Domain Name Disputes: the Wild West of the Internet.

Author: Jeremy Szwider

27/03/24 | Reading time: 3 minutes

In the vast expanse of the internet, domain names are like digital storefronts, essential for businesses and individuals to stake their claim online. However, amidst the plethora of legitimate domain registrations, a darker practice known as cybersquatting lurks. This phenomenon occurs when individuals register domain names in bad faith, aiming to profit from the reputation of established trade marks or businesses. Jeremy Szwider, an expert lawyer in the field, elaborates on these challenges and solutions.

Stand up, cybersquatters

Imagine this scenario: a company invests significant resources in building its brand, only to find that a cybersquatter has snatched up the corresponding domain name. The consequences are twofold. Firstly, there’s the financial burden of potentially having to buy back the domain name at inflated prices. Secondly, there’s the risk to the company’s reputation, as unsuspecting customers may stumble upon the cybersquatter’s site, mistakenly associating it with the legitimate brand.

Jeremy Szwider points out that  there are practical challenges with enforcing legal rights against the cybersquatter if their identity is unknown (which commonly occurs, especially if they use privacy or proxy services) or if they’re located in another country.

Fortunately, there’s hope for those caught in the Wild West of cybersquatting: the World Intellectual Property Organization (WIPO). WIPO administers the Uniform Domain Name Dispute Resolution Policy (UDRP), providing a swift and cost-effective alternative to traditional legal proceedings. The UDRP is like a referee in the Wild West of the internet. When there’s a dispute over a domain name, WIPO can step in to help settle things fairly and efficiently.

If the person complaining wins, they can either get the domain name transferred to them or have it cancelled altogether.

Pathway to resolution

So, what qualifies as a domain name dispute under the UDRP? 3 key criteria must be met:

  1. The domain name is identical or confusingly similar to a trade mark held by the complainant.
  2. The registrant has no legitimate interest in the domain name.
  3. The domain name is being used in bad faith.

Examples of bad faith are:

  • domain names registered for the purpose of selling the domain name to the trade mark owner for an inflated price;
  • registering a domain name in order to prevent the trade mark owner from using the domain;
  • registering the domain name in order to disrupt a competitor’s business; and
  • using the domain name for financial gain as a result of the confusion by internet users as to the association with the domain name with the trade mark owner; and
  • selling their own goods and services or promoting the goods and services of other competitors for a fee. Often, cybersquatters use something called a ‘parking page.’ This is a webpage where links to competitors are automatically shown. When someone clicks on these links, the cybersquatter gets a small fee.

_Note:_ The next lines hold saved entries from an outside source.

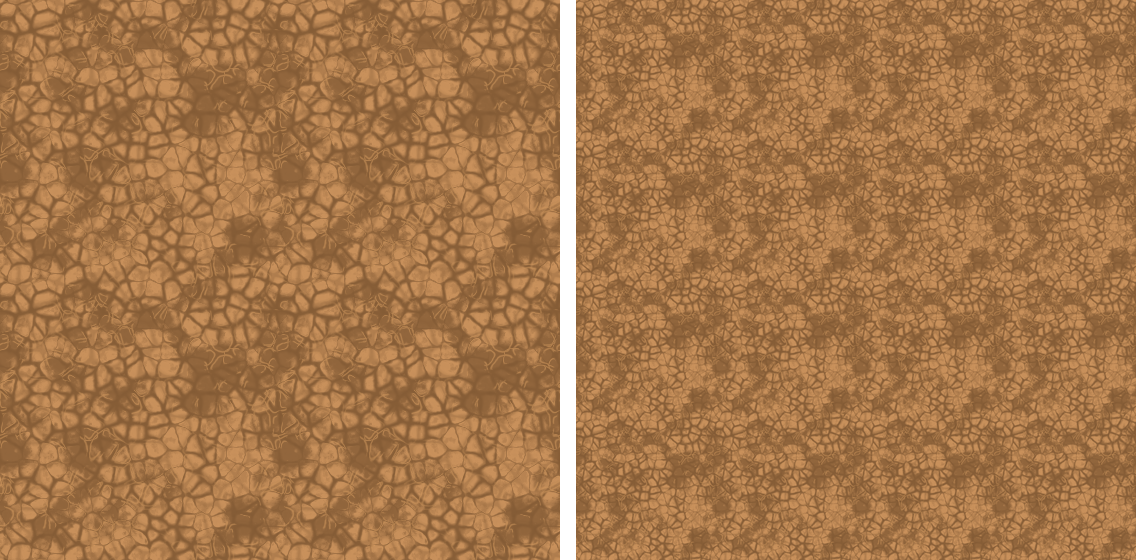
Left: one tile. Right: repeated 2 by 2.
Reproduce this texture procedurally as a Shadertoy shader.

```glsl
#define REPEATS 2.0
#define PEBBLES 17.0
#define FLAKES 12.0
#define STAINS 7.0
#define GRAIN 56.0
#define WARP 0.022
#define SEAM_MIN 0.05
#define SEAM_MAX 0.24
#define RIM_WIDTH 0.035
#define LIGHT_TAN vec3(0.79, 0.57, 0.36)
#define DARK_BROWN vec3(0.52, 0.36, 0.21)
#define RIM_GOLD vec3(0.85, 0.62, 0.38)

vec2 hash2(vec2 c) {
    vec3 q = fract(c.xyx * vec3(0.1031, 0.1030, 0.0973));
    q += dot(q, q.yzx + 33.33);
    return fract((q.xx + q.yz) * q.zy);
}

// Value noise on a lattice that wraps after "period" steps
float wrapNoise(vec2 p, float period, float seed) {
    vec2 i = floor(p), f = fract(p);
    f = f * f * (3.0 - 2.0 * f);
    vec2 lo = mod(i, period) + seed, hi = mod(i + 1.0, period) + seed;
    return mix(mix(hash2(lo).x, hash2(vec2(hi.x, lo.y)).x, f.x),
               mix(hash2(vec2(lo.x, hi.y)).x, hash2(hi).x, f.x), f.y);
}

// Four octaves, each still wrapping over the unit tile
float layeredNoise(vec2 tile, float period, float seed) {
    float sum = 0.0, weight = 0.533;
    for (int k = 0; k < 4; k++) {
        sum += weight * wrapNoise(tile * period, period, seed);
        period *= 2.0;
        seed += 17.0;
        weight *= 0.5;
    }
    return sum;
}

// Wrapping cells with rounded corners: x = distance to border, y = cell value
vec2 roundedCells(vec2 tile, float period, float seed) {
    vec2 p = tile * period, base = floor(p), f = fract(p);
    vec2 nearest = vec2(0.0), owner = vec2(0.0);
    float best = 9.0;
    for (int y = -1; y <= 1; y++)
    for (int x = -1; x <= 1; x++) {
        vec2 cell = vec2(x, y);
        vec2 r = cell + hash2(mod(base + cell, period) + seed) - f;
        if (dot(r, r) < best) {
            best = dot(r, r);
            nearest = r;
            owner = cell;
        }
    }
    float sum = 0.0;
    for (int y = -2; y <= 2; y++)
    for (int x = -2; x <= 2; x++) {
        vec2 cell = owner + vec2(x, y);
        vec2 r = cell + hash2(mod(base + cell, period) + seed) - f;
        vec2 across = r - nearest;
        if (dot(across, across) > 0.0001)
            sum += exp(-16.0 * dot(0.5 * (r + nearest), normalize(across)));
    }
    float id = hash2(mod(base + owner, period) + seed + 61.0).y;
    return vec2(-log(max(sum, 1e-6)) / 16.0, id);
}

// Thin smooth line where "d" is zero
float thinLine(float d, float pixel) {
    float w = max(RIM_WIDTH, pixel);
    return (1.0 - smoothstep(0.0, w, abs(d))) * RIM_WIDTH / w;
}

void mainImage(out vec4 fragColor, in vec2 fragCoord) {
    vec2 tile = fragCoord / iResolution.xy * REPEATS;
    float pixel = REPEATS * PEBBLES / iResolution.y;

    // Uneven outlines
    vec2 bent = tile + WARP * (vec2(layeredNoise(tile, 16.0, 3.0),
                                    layeredNoise(tile, 16.0, 140.0)) - 0.5);
    vec2 pebble = roundedCells(bent, PEBBLES, 11.0);
    vec2 flake = roundedCells(bent, FLAKES, 87.0);

    float stainField = layeredNoise(bent, STAINS, 31.0);
    float wear = layeredNoise(tile, 11.0, 203.0);
    float grain = layeredNoise(bent, GRAIN, 57.0);

    // Dark seams that swell and fade
    float width = mix(SEAM_MIN, SEAM_MAX, smoothstep(0.3, 0.7, wear));
    float edge = pebble.x + 0.07 * (grain - 0.5);
    float seam = 1.0 - smoothstep(0.0, width, edge);
    seam *= mix(0.5, 0.95, smoothstep(0.3, 0.55, wear));
    float crease = 0.35 * (1.0 - smoothstep(0.0, 0.16, flake.x));

    // Blotches broken up by the cells they cross
    float blotch = stainField + 0.16 * (pebble.y - 0.5) + 0.12 * (flake.y - 0.5)
                 + 0.22 * (grain - 0.5);
    float stain = 0.8 * smoothstep(0.48, 0.68, blotch);
    float smudge = 0.3 * smoothstep(0.45, 0.75, grain);
    float dark = 1.0 - (1.0 - seam) * (1.0 - stain) * (1.0 - crease) * (1.0 - smudge);

    // Broken pale rims, strongest over the blotches
    float broken = smoothstep(0.46, 0.6, layeredNoise(tile, 24.0, 171.0));
    float rim = max(thinLine(pebble.x - 0.7 * width, pixel) * step(0.45, pebble.y),
                    thinLine(flake.x - 0.07, pixel));
    rim *= broken * mix(0.35, 0.85, smoothstep(0.4, 0.6, stainField));

    vec3 color = mix(LIGHT_TAN, DARK_BROWN, dark);
    color = mix(color, RIM_GOLD, rim);
    color *= 1.0 + 0.06 * (grain - 0.5);
    fragColor = vec4(color, 1.0);
}
```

These examples are not exhaustive and other circumstances may constitute the use of a domain name in bad faith.

How wild is the Wild West?

It’s crucial for businesses to understand that they need not succumb to the demands of cybersquatters. WIPO’s Arbitration and Mediation Center offers a streamlined path to resolution, sparing parties the expenses and uncertainties of traditional litigation. However, prevention is undeniably the best strategy. By implementing robust Intellectual Property Management policies and diligently maintaining Intellectual Property portfolios, businesses can fortify themselves against potential cybersquatting threats.

Just like a gunfight in the Wild West, Jeremy Szwider emphasizes that cybersquatting can cause serious damage – commercial and reputational. While cybersquatting poses real challenges to businesses and trademark owners, WIPO stands as a steadfast ally, offering a clear pathway to resolution in the complex world of domain name disputes.